Thursday, February 26, 2009

"Jindal's Missed Opportunity"

Smart piece by Nicole Gelinas of the Manhattan Institute in its magazine City Journal: "Jindal's Missed Opportunity" (Hat Tip: Real Clear Politics). Excerpts:

Jindal noted that Republicans have an “honest and fundamental disagreement” with Democrats about “the proper role of government.” Regarding the public sector’s ability to rescue Americans from the economic storm, he said, “those of us who lived through Hurricane Katrina—we have our doubts.” Jindal told how, in the immediate aftermath of the 2005 storm, he went to visit Sheriff Harry Lee (now deceased) and found him yelling into the phones. Lee had learned that volunteers in boats were ready to go out and help, but that “some bureaucrat” had told them they couldn’t do so without insurance and registration. The sheriff told the boaters to “ignore the bureaucrats and go start rescuing people.” From this tale, Jindal concluded, America should realize that “the strength of America is not found in our government” but in the “enterprising spirit” of regular people.

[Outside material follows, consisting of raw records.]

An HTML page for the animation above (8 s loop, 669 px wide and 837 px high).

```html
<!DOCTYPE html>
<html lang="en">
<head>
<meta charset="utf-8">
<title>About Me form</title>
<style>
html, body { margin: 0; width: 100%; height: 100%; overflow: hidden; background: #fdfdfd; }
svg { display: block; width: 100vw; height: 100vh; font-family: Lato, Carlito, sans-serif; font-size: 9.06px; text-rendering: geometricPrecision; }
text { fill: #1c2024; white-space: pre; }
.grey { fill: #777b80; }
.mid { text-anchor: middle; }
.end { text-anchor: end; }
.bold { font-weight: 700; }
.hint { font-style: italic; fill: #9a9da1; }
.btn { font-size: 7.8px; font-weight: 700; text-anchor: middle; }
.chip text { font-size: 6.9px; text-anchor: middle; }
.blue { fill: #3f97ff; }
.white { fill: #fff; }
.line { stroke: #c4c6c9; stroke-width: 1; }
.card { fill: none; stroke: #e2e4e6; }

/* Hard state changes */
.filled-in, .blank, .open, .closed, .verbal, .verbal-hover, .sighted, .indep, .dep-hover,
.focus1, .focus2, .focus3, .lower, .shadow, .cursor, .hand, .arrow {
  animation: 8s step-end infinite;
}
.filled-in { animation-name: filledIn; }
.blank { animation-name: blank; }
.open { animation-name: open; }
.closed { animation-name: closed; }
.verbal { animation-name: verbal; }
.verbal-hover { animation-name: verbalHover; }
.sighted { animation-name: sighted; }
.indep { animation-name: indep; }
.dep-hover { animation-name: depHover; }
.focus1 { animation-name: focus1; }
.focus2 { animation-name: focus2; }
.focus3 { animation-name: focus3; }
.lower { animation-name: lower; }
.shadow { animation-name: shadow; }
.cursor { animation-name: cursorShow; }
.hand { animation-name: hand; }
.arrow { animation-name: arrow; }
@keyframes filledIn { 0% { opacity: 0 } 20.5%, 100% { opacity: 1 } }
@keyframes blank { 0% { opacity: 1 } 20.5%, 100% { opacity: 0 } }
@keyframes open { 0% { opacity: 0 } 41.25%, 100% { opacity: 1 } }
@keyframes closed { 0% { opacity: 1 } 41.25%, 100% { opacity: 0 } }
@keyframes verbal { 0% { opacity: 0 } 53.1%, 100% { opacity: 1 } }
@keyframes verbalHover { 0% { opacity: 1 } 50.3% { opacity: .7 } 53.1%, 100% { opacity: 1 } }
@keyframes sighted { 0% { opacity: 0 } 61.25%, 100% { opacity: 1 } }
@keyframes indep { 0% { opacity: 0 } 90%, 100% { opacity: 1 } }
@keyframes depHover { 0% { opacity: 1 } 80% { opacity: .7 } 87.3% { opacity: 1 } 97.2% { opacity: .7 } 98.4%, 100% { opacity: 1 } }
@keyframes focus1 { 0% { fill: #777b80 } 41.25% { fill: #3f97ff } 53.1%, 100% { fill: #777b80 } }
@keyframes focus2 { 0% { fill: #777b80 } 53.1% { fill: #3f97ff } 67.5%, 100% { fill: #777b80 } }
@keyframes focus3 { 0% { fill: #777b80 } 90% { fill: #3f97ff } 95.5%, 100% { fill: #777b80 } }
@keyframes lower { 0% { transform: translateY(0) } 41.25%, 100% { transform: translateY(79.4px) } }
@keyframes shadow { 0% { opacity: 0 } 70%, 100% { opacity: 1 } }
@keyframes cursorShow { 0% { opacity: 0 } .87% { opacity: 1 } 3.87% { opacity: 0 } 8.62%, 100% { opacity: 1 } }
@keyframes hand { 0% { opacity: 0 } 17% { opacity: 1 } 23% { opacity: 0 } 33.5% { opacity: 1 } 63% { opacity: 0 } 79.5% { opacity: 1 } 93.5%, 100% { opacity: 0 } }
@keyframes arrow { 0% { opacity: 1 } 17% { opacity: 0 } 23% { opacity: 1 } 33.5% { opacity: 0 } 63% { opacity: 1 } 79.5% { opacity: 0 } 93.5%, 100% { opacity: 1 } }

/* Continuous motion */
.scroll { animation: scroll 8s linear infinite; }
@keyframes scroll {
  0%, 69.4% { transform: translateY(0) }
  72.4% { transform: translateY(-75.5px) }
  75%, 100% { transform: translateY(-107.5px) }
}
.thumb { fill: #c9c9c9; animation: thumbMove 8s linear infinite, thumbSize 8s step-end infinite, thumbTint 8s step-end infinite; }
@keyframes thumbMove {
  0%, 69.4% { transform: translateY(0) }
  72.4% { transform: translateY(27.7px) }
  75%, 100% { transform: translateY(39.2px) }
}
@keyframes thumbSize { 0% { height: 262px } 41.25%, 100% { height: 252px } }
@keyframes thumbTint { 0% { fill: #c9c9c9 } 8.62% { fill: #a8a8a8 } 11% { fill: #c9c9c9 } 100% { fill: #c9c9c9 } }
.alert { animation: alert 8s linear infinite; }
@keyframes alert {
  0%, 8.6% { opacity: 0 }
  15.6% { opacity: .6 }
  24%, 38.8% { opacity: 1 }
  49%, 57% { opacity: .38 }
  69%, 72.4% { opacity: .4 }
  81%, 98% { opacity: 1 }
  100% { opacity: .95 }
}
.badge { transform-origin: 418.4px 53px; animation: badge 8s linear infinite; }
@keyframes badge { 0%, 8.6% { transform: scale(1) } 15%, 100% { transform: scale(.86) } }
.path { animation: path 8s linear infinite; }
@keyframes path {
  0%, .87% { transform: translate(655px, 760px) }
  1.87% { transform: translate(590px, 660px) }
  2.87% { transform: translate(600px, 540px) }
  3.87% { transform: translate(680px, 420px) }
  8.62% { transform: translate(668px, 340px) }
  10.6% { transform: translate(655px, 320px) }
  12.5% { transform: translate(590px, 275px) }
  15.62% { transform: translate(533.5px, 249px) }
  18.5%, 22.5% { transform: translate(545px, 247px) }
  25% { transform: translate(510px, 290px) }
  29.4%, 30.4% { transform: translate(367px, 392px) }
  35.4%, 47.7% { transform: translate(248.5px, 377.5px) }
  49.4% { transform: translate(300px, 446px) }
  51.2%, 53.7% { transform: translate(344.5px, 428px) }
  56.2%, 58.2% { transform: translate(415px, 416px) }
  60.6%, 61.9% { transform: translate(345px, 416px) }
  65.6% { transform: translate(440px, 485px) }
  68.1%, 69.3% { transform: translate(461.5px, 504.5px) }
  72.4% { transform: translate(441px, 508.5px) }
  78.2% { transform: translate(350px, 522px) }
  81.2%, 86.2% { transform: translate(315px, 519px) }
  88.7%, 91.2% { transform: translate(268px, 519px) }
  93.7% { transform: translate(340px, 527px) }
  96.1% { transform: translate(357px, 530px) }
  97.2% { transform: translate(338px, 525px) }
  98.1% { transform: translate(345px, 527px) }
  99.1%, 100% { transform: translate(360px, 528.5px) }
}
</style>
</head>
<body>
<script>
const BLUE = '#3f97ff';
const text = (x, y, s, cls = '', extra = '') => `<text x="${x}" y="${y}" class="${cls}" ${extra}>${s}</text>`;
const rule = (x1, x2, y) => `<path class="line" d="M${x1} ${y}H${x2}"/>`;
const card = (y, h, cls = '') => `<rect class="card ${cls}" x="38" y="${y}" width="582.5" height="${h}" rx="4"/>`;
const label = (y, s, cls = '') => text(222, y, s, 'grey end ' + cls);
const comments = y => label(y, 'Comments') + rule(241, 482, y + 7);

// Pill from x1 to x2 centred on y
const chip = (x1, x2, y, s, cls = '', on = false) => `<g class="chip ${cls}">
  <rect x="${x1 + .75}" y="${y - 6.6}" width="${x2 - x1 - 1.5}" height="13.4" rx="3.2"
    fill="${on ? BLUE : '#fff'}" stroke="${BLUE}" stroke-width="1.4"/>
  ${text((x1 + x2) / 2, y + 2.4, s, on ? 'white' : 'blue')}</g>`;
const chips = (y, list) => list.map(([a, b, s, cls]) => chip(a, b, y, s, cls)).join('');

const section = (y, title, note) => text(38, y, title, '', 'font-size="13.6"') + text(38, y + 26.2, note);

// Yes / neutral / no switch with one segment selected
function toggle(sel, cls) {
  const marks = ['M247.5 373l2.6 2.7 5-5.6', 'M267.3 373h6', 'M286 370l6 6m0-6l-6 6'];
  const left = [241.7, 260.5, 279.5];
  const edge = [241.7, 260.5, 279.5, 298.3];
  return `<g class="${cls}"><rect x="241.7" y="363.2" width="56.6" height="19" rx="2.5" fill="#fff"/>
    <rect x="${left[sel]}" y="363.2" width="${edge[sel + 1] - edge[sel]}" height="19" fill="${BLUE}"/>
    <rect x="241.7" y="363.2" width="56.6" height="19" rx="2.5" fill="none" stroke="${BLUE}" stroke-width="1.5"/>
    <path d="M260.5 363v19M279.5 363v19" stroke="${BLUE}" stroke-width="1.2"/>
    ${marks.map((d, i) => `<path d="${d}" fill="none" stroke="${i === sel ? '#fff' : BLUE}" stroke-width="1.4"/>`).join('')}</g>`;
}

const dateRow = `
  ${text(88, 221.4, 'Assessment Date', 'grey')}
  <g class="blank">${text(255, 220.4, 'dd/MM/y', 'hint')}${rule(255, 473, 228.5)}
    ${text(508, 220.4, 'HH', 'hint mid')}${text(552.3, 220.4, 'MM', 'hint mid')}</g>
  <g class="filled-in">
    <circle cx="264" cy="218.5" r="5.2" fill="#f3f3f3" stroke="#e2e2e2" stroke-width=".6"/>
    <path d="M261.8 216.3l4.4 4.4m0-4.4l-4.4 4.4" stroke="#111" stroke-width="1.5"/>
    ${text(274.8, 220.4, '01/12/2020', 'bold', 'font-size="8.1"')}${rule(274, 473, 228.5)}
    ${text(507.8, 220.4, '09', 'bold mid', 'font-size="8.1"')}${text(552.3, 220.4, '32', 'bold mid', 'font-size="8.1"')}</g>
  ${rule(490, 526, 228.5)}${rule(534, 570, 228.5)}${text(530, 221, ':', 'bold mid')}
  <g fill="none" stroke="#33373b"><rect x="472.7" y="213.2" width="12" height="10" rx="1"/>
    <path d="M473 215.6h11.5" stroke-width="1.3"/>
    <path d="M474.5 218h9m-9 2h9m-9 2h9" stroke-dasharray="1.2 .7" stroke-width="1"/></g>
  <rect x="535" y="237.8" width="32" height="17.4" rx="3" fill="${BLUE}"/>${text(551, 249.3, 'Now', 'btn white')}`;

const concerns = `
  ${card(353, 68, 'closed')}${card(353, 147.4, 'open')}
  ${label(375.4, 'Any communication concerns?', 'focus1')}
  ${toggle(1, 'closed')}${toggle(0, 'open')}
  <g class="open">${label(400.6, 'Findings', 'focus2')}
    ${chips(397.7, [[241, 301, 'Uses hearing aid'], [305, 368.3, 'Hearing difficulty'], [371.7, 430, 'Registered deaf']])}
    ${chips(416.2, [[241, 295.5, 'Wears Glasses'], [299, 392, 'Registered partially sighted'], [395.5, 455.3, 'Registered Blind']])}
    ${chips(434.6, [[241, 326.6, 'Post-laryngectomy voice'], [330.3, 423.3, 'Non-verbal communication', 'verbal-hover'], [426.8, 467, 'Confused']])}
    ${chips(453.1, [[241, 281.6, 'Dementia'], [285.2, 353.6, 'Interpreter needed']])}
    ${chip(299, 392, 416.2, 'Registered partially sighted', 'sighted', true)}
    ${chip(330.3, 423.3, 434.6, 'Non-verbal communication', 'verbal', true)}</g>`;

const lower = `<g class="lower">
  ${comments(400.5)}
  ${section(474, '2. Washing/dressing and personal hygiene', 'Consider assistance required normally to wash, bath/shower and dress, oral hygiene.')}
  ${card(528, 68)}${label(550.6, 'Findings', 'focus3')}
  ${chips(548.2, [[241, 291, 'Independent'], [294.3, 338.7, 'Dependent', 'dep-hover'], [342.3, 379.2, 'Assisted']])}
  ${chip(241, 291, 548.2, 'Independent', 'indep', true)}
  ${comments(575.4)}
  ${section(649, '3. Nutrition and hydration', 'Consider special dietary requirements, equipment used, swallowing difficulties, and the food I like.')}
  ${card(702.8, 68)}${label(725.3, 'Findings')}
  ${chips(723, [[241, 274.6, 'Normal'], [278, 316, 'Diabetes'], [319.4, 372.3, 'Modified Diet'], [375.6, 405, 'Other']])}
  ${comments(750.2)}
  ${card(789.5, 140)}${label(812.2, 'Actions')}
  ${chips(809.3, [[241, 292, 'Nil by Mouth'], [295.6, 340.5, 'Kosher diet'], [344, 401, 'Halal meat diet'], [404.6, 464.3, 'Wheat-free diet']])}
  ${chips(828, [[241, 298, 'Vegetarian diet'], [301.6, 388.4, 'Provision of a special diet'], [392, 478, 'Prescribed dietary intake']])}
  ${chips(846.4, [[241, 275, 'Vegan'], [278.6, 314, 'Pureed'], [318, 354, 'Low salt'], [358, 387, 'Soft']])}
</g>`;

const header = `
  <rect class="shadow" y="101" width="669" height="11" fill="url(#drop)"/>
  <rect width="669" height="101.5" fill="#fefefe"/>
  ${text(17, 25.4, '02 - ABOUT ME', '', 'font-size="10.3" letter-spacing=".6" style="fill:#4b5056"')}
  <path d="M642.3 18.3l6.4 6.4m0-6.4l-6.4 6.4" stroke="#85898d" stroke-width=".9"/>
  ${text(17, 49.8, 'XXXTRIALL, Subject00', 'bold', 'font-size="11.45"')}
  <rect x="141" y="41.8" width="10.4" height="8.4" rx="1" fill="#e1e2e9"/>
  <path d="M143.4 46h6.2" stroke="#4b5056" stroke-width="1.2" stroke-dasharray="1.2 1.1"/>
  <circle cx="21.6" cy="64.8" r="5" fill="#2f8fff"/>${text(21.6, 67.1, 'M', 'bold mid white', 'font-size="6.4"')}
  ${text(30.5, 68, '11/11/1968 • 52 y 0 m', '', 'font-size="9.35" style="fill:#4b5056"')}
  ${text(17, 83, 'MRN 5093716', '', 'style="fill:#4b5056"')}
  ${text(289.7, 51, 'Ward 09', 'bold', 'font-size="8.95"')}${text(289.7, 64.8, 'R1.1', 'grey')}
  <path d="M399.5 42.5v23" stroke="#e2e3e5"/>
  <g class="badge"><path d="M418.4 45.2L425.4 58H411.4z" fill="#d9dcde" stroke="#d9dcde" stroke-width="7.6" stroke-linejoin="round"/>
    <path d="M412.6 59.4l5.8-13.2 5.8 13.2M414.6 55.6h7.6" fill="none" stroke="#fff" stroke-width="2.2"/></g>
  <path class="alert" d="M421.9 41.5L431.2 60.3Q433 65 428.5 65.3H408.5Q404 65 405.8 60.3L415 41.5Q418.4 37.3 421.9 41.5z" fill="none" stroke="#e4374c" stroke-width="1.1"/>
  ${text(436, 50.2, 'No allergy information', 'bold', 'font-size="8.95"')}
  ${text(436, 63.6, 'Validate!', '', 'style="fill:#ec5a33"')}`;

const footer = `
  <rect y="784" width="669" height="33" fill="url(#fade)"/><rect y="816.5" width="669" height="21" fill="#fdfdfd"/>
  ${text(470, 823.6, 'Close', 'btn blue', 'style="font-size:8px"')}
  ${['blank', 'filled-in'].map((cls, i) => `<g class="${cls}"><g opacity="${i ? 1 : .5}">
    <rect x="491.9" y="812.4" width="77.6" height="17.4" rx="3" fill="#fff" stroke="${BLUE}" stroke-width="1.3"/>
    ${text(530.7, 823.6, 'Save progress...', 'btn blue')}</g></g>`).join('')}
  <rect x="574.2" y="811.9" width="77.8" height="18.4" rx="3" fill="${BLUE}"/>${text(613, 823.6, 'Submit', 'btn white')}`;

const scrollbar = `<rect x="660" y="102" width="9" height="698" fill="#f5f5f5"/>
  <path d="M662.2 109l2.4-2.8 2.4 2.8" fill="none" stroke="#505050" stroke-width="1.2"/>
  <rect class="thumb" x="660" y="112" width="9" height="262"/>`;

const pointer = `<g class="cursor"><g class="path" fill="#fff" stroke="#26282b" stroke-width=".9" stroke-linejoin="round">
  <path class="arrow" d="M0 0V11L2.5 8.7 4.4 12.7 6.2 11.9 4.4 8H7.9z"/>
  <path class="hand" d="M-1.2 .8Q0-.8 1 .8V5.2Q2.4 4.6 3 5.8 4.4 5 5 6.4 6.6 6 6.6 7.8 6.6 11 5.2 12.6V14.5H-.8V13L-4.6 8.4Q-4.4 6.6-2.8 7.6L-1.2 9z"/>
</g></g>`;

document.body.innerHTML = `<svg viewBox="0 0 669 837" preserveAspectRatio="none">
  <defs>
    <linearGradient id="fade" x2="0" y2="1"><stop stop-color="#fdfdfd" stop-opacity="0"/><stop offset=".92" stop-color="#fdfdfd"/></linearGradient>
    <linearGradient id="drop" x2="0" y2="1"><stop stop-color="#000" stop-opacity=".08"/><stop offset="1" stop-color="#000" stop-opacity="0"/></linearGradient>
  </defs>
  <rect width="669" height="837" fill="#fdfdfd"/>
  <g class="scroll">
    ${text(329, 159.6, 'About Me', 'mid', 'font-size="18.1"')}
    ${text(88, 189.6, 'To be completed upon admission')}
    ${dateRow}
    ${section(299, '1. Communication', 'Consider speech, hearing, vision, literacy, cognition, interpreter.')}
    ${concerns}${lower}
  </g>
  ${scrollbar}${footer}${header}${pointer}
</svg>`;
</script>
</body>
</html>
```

The problem with Jindal’s story—and one reason why Republicans are in so much trouble now—is that reasonable people don’t consider providing critical, life-saving support for starving and dehydrated people after an unprecedented natural disaster to be an example of scarily big government. That’s just minimally competent government, even in a country far less developed than ours. In fact, Jindal’s story illustrates the opposite of what he intended. Lee, a longtime government1 official, personified the functional, nimble government that we need. He overrode unnamed bureaucrats and told volunteers that he’d be personally responsible if they ran into any more trouble. Lee made a smart decision on the fly and saved lives. Unfortunately, other officials—at all levels, with only a few exceptions—proved shamefully negligent in their responses. Because they failed at their jobs, people died.


Americans don’t see abject government incompetence as an argument for no government. They see it as an argument for a government that is at least passably competent at fundamental tasks. Republicans do the country a disservice by not recognizing this truth. And since some Democrats seem to confuse Americans’ desire for a competent government with a desire for a government that does everything—a disastrous misstep in the opposite direction—Republicans need to provide a rational counterweight.

The banner image above comes from the City Journal website.

1To be fair to Jindal, it seemed clear from the context (a response to a POTUS speech) that by "government" he was implicitly referring to the federal government. There are some things only the Federal government can do, but it's not unreasonable for a conservative (or anyone else, for that matter) to prefer to have more responsibility and resources devolved to the state and local levels (e.g., to men like Sheriff Lee).


JK said...

Valid criticism, but commentators shouldn't avoid the real issue out of kindness. Jindal's speech sucked primarily because he was a dork. I'll bet most americans laughed as he ambled up to the camera, and flipped the channel as soon as he started speaking. Then laughed again as they viewed the multiple Kenneth the Page / Jindal comparisons on youtube.

Generally, a successful politician is (or at least can pretend to be) a gregarious, popular people-person. Jindal looked like a nerd who was uncomfortable in his own skin, a character from Napolean Dynamite. It's superficial to criticize style over substance, but those who sympathize with Jindal should be realists and acknowledge he won't get far if he keeps putting out that laughingstock image. Content can be easily upgraded, but first impressions stick.

Anonymous said...

...and the whole Katrina story was a fabrication anyway, as it turns out. What an idiot.

DaveinHackensack said...

"...and the whole Katrina story was a fabrication anyway, as it turns out."

That overstates what the site you linked to claims. This seems to be a little more balanced discussion of the controversy. It appears that Jindal embellished his anecdote by placing himself in the middle of the incident while it occurred (which was an unnecessary and stupid move on his part, albeit one that politicians often seem inclined to do), but the salient point -- that the Sheriff had to tell a federal bureaucrat to pound sand, essentially, in order to let local volunteers rescue people -- appears to be correct.

Anonymous said...

embellished:lied :: potato:potahto

DaveinHackensack said...

You claimed the whole story was a fabrication. It wasn't. The fabrication seems to be that Jindal claimed to be there when the sheriff had his conversation with the federal bureaucrat; instead it appears that the sheriff recounted that conversation to Jindal in the week following the storm. No one seems to be claiming that what the sheriff said didn't happen.